Tunisia: 600 arrested in anti-austerity protests
Wave of demonstrations sweeps the North African country
Hundreds of protesters have been arrested in Tunisia as a wave of violent demonstrations sweep across the country.
More than 600 anti-government protesters were detained by police on the instructions of Prime Minister Youssef Chahed following three nights of rioting. There are reports the army has also been deployed to protect government buildings.
The immediate cause of the unrest is a new economic policy which will raise the cost of basic goods in order to cut a ballooning deficit and satisfy international lenders.
The International Monetary Fund, which lent the country $2.9bn (£2.1bn) in 2015, told Tunisia last December it needed to take “urgent action” and “decisive measures” to reduce its deficit, the BBC reports.
However, as with the protests that broke out in Iran after Christmas, longer-term factors behind the demonstrations “include high levels of poverty and youth unemployment, particularly among graduates”, says The Guardian.
The paper says January protests have recurred in Tunisia since the death of street-seller Mohamed Bouazizi in 2011 provoked a nationwide wave of anger that led to the overthrow of authoritarian leader Zine al-Abidine Ben Ali and kick-started the Arab Spring.
Since those heady days, and after authoritarian rule returned to many Arab countries, Tunisia has stood out as the one success story. But while it has been held up as a beacon of democracy in the Arab world, the past seven years have not been easy for the North African country.
It has had had nine different governments, economic productivity remains stubbornly low and unemployment has forced many young Tunisians abroad, fuelling the migrant crisis.
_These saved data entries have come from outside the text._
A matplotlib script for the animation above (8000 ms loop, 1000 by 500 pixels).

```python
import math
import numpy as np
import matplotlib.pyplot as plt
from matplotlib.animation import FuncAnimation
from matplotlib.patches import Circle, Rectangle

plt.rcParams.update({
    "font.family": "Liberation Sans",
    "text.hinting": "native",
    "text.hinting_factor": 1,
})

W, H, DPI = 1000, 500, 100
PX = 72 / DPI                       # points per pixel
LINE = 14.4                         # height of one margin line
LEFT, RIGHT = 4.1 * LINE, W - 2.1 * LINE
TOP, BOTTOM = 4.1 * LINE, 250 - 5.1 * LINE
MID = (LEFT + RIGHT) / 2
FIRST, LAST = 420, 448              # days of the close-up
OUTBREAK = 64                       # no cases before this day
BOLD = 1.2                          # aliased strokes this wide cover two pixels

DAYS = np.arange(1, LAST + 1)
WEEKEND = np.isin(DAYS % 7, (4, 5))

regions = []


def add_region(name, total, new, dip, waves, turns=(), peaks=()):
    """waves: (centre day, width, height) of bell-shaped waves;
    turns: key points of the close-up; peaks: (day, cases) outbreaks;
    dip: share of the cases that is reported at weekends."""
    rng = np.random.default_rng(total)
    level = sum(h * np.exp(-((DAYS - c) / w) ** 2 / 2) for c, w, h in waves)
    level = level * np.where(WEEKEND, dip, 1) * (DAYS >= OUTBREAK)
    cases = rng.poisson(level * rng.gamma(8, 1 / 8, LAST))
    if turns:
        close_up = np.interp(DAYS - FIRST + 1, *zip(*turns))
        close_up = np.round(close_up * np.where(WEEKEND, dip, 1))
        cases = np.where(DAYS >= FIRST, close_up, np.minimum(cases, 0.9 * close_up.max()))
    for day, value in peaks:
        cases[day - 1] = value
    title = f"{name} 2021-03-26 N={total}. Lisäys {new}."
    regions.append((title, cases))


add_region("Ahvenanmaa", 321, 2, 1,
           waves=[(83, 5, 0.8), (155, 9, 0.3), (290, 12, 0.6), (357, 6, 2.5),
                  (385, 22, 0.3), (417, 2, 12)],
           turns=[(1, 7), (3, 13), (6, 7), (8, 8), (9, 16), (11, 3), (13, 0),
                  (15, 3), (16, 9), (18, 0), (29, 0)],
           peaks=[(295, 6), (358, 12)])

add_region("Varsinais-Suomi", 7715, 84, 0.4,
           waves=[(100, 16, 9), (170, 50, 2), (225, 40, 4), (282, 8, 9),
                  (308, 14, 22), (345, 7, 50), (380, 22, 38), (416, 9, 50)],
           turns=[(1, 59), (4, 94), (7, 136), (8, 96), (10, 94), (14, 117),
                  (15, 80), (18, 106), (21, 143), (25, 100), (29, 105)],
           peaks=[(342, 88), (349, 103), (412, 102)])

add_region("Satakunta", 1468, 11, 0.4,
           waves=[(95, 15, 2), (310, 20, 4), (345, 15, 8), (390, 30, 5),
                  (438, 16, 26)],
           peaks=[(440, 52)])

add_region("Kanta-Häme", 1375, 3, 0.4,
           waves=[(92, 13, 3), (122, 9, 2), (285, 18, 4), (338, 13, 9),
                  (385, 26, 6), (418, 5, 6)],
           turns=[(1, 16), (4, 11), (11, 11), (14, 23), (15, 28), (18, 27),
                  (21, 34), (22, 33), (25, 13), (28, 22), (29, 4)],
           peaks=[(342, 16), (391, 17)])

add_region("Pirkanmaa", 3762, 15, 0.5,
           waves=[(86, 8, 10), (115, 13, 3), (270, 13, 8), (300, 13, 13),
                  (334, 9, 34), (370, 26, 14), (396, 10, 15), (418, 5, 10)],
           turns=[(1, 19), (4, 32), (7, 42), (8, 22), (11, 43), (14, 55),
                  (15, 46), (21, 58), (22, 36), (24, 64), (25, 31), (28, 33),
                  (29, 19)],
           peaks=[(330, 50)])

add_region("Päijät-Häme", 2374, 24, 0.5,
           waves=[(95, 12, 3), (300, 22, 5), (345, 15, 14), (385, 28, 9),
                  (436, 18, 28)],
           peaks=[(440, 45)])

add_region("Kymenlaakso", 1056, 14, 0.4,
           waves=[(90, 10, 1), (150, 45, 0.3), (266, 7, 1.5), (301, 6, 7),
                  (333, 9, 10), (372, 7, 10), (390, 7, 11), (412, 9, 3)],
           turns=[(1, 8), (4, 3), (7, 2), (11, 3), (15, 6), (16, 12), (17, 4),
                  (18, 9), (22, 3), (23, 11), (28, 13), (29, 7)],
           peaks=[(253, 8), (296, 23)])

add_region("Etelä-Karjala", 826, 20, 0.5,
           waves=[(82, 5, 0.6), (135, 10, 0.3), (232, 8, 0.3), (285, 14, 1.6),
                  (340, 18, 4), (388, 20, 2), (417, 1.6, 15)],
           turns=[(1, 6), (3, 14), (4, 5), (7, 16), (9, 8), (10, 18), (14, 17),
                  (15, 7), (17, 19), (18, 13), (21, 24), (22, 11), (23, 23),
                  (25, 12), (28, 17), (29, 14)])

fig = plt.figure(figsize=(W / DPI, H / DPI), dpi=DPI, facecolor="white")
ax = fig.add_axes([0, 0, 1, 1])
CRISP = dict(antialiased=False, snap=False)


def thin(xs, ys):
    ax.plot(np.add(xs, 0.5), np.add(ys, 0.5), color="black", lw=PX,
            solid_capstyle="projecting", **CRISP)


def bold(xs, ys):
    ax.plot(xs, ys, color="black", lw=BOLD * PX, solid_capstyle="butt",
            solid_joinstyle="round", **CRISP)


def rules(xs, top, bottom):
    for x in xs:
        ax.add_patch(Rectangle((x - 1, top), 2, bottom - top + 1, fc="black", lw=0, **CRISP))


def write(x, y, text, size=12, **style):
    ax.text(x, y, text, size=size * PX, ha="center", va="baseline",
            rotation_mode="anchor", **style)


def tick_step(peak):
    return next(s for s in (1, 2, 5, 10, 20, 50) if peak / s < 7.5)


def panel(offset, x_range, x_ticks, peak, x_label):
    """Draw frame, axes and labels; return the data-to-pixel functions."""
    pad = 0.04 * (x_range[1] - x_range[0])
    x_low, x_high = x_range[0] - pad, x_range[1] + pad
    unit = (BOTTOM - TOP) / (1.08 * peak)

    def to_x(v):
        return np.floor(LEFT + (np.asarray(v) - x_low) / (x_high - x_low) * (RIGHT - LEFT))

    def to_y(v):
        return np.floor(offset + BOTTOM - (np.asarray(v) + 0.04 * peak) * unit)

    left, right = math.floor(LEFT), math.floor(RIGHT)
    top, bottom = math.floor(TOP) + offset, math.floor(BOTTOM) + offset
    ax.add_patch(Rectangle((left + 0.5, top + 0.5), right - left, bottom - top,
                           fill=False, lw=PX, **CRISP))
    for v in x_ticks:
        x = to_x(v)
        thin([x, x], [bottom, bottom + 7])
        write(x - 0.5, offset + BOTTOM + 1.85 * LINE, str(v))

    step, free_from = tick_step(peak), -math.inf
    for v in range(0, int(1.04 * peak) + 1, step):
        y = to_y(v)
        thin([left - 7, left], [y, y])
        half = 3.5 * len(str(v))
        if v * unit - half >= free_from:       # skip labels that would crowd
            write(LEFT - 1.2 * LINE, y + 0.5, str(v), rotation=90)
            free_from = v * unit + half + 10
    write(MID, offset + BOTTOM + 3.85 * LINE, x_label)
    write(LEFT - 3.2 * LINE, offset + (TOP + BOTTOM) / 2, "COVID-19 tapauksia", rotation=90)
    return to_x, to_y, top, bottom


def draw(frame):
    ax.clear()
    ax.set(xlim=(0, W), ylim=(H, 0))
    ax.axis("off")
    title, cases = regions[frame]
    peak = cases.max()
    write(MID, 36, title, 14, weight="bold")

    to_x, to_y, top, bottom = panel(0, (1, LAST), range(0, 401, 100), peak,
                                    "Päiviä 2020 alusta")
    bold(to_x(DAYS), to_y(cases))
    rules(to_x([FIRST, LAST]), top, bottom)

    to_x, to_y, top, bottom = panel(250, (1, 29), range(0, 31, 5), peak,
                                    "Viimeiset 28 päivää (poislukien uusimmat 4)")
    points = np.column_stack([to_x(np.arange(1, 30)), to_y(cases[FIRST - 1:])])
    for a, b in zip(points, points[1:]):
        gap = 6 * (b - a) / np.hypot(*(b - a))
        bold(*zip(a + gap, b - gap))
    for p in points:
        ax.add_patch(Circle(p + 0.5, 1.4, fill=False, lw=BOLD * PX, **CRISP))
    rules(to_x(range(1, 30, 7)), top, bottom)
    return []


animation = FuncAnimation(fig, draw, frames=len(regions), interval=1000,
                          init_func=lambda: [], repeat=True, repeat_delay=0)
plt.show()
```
It has also produced a disproportionate number of recruits for Islamic State.